Winter can be a time of greater isolation for seniors. Extra visits and phone calls from friends and family can help them stay connected. Community resources can also be found at bc211.ca.

5 ways to help senior friends and family this winter

bc211.ca offers community connections for all ages, throughout BC

For many families, winter is a time of busy calendars, holiday celebrations and sunny getaways. For seniors, however, the exact opposite is often true. That, paired with cold temperatures, decreased mobility and limited incomes can result in isolation that puts seniors at risk of physical, emotional and mental health concerns.

The good news is that support can be as close as bc211.ca, a BC-wide resource created in partnership with United Way that links residents to community, social and government resources on a comprehensive range of topics, from learning skills to mental health.

Health, finances among seniors’ common concerns

Seniors contacted bc211.ca for many different reasons between September 2017 and August 2018, but topping the list, outside housing and homelessness, were:

  • Health – 23.1 per cent of calls
  • Income & Financial Assistance – 16 per cent of calls
  • Transportation – 9 per cent of calls
  • Government Services – 8.7 per cent of calls
  • Mental Health – 6.8 per cent of calls
  • Basic Needs – 6.7 per cent of calls

The information sought reinforces the need to connect with seniors year-round, but especially at times that can be particularly isolating.

How can you help

1. Make time for a visit or to take a grandparent, friend or neighbour out for lunch or a drive. If you’re not close by, a regular phone call is a great way to check in, share news and stay connected. In an increasingly technology-driven society, seniors who are not as tech-savvy can be further isolated.

2. Include them in holiday festivities, such as school performances, or call to see if you can take them to church, the library or a favourite activity.

3. When you visit, look for signs that they could be struggling – little food in the fridge, for example, or an unusually unkempt appearance or home.
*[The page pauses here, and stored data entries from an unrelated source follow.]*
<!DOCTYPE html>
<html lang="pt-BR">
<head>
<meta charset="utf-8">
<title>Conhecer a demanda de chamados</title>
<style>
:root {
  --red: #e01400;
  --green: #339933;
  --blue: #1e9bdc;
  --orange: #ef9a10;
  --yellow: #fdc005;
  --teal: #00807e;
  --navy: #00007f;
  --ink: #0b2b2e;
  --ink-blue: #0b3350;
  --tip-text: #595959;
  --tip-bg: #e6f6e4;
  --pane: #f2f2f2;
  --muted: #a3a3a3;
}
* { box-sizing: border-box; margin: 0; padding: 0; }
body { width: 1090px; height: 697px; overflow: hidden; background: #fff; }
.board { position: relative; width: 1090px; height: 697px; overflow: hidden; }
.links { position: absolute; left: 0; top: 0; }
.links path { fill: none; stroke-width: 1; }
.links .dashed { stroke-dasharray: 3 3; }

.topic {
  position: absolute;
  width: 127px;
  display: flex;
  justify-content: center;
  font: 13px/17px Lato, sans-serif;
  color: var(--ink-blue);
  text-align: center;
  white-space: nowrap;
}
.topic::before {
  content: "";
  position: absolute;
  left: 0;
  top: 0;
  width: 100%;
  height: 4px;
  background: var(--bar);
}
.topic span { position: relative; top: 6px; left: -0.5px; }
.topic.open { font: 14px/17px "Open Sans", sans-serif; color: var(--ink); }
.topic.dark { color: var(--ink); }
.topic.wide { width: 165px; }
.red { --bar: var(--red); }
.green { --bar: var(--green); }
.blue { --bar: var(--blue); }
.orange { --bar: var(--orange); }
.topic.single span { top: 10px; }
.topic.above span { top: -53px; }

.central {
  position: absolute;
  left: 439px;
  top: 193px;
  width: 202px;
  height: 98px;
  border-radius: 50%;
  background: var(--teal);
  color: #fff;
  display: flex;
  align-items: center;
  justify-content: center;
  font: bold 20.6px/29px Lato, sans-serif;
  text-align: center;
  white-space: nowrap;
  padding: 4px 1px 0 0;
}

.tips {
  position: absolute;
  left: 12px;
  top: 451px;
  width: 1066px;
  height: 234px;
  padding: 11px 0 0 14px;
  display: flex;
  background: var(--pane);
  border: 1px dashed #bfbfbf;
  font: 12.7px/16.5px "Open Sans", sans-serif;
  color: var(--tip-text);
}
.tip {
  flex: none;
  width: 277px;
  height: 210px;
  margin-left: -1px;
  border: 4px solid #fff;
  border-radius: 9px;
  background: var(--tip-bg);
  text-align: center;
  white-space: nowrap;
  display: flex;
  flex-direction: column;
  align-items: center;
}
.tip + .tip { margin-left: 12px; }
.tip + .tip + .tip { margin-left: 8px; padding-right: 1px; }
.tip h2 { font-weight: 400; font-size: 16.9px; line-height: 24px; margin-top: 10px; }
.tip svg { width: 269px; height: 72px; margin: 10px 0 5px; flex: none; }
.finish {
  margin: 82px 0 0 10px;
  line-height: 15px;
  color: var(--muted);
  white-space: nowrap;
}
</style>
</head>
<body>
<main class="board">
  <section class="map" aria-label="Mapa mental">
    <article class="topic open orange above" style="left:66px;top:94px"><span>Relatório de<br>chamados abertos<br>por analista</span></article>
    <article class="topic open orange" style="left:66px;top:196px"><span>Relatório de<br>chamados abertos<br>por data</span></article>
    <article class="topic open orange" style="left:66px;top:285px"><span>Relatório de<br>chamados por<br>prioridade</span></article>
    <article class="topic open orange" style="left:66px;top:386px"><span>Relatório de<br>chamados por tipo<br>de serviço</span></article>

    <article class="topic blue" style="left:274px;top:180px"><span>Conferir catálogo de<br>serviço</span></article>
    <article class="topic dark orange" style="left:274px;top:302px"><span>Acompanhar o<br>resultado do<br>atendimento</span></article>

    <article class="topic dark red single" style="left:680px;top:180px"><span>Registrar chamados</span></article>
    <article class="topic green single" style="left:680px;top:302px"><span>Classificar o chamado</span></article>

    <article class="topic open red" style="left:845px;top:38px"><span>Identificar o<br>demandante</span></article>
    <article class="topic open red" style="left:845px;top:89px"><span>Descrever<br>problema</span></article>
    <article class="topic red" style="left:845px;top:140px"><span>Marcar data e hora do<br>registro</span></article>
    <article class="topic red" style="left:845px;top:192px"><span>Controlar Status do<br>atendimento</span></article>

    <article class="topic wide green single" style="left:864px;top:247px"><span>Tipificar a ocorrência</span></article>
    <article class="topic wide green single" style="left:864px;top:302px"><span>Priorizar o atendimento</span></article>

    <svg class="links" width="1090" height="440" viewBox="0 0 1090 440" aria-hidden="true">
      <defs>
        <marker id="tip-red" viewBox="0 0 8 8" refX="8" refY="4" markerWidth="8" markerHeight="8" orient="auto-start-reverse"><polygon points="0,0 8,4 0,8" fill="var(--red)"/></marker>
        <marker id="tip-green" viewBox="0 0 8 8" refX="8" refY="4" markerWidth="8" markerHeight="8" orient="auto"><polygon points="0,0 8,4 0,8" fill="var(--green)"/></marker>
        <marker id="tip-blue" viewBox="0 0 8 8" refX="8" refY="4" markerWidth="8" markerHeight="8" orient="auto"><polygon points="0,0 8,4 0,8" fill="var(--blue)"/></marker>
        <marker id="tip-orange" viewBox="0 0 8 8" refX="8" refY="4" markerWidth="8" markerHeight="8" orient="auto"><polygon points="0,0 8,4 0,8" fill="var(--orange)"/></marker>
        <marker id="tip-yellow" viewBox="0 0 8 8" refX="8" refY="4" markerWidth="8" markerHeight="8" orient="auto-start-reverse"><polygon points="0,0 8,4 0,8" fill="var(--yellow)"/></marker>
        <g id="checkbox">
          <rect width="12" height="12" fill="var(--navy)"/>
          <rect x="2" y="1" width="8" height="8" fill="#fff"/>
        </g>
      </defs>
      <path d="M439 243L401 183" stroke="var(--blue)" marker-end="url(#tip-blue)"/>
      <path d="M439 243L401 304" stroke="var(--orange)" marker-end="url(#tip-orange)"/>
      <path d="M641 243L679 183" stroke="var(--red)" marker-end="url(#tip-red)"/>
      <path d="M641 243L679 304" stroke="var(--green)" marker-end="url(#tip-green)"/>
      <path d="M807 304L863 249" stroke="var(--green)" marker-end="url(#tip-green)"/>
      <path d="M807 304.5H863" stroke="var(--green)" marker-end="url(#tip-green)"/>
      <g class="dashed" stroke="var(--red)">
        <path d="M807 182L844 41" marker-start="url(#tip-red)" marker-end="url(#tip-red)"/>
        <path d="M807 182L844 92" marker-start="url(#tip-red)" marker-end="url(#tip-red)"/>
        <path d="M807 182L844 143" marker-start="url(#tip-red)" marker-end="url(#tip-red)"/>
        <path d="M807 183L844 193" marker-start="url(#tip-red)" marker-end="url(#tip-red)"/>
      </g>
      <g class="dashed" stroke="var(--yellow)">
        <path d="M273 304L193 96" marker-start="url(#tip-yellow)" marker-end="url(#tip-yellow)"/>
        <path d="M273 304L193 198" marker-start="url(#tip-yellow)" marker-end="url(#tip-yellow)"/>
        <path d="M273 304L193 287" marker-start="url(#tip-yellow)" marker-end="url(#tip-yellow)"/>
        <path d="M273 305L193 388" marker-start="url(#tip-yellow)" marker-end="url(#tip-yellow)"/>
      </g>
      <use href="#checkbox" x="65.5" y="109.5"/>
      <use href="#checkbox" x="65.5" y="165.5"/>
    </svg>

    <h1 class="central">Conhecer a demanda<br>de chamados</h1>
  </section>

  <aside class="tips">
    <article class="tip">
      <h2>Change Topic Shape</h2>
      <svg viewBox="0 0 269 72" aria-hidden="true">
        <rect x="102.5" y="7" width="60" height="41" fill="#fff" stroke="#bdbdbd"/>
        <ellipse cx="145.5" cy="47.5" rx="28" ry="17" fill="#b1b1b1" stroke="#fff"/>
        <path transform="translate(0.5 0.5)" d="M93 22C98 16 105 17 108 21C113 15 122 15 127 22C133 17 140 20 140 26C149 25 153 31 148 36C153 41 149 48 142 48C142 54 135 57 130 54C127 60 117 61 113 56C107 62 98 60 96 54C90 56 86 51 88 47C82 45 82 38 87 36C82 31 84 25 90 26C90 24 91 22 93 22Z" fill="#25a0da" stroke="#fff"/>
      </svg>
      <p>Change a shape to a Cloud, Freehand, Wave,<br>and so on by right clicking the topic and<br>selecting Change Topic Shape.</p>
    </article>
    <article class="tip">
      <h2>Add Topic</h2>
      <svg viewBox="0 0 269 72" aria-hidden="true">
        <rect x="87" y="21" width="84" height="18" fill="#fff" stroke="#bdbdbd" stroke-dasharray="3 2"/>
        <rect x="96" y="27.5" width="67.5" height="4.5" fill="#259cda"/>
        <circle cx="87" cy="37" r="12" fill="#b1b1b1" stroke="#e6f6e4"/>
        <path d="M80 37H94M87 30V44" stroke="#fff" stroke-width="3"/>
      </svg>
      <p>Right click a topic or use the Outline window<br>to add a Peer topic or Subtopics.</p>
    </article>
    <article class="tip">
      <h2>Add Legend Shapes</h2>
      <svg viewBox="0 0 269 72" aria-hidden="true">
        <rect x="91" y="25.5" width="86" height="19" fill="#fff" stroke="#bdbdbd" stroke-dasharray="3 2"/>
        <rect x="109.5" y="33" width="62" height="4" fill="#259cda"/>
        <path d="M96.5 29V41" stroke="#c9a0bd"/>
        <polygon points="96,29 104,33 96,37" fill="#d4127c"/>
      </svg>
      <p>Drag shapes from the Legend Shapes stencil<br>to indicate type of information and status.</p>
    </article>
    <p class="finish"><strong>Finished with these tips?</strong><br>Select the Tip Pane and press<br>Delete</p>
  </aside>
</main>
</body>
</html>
These can signal physical or cognitive challenges, or depression.

4. Ask what they might need or want – a smartphone or tablet and a few lessons might let them “Facetime” with the grandkids, for example. Or maybe a gift card from a favourite restaurant could deliver a hot meal when they don’t feel up to cooking.

5. Look for community resources that might be able to help. bc211.ca can connect you to the full spectrum of services and organizations in your community, from transportation supports for those finding it difficult to get out, to medical and mental health services.

Optimized for mobile devices, bc211.ca connects individuals 24/7 with current, reliable information about community resources close to home, all easily accessed through the one-stop website as well as online chat daily from 8 a.m. to 11 p.m. Topics are also tailored to Indigenous, immigrant and senior and youth communities, making it simple to access the information you need.

Comments are closed

Just Posted

Man caught in fatal avalanche ID’ed as Alberta man in his 20s

Outdoor guides warn against high winds in the mountains Family Day weekend

Road conditions for Feb. 14

More compact snow and slippery sections

Province announces $100-million grant funding for Northwest communities

The Northern Capital and Planning Grant will go to four regional districts and 22 municipalities

Cougars take bended knee for injured Osoyoos player

Vernon coach commends Barriere Cougars for showing respect to injured player

African Children’s Choir plays in cowboy country

Watoto Children’s Choir: Amazing

B.C. students win Great Waters Challenge video contest

Video, mural and song about saving the salmon claims the top prize

Disgraced ex-Congressman Anthony Weiner released from prison

He was convicted of having illicit online contact with a 15-year-old North Carolina girl in 2017

B.C. communities push back against climate change damages campaign

Activists copying California case that was tossed out of court

B.C. VIEWS: Power politics wins over rational energy policy

B.C Hydro continues to face interference on rates

PR firm suspends contract with former B.C. premier amid groping accusation

Edelman says in a statement that Campbell has served as a special adviser to the firm since last July

James says B.C. budget puts priorities on NDP’s poverty, environment plans

She said she expected the government’s poverty reduction and climate change strategies to be priorities in the budget

PHOTOS: Day 1 of the 2019 Canada Winter Games in Red Deer

Games kicked off in Red Deer this week

Most Read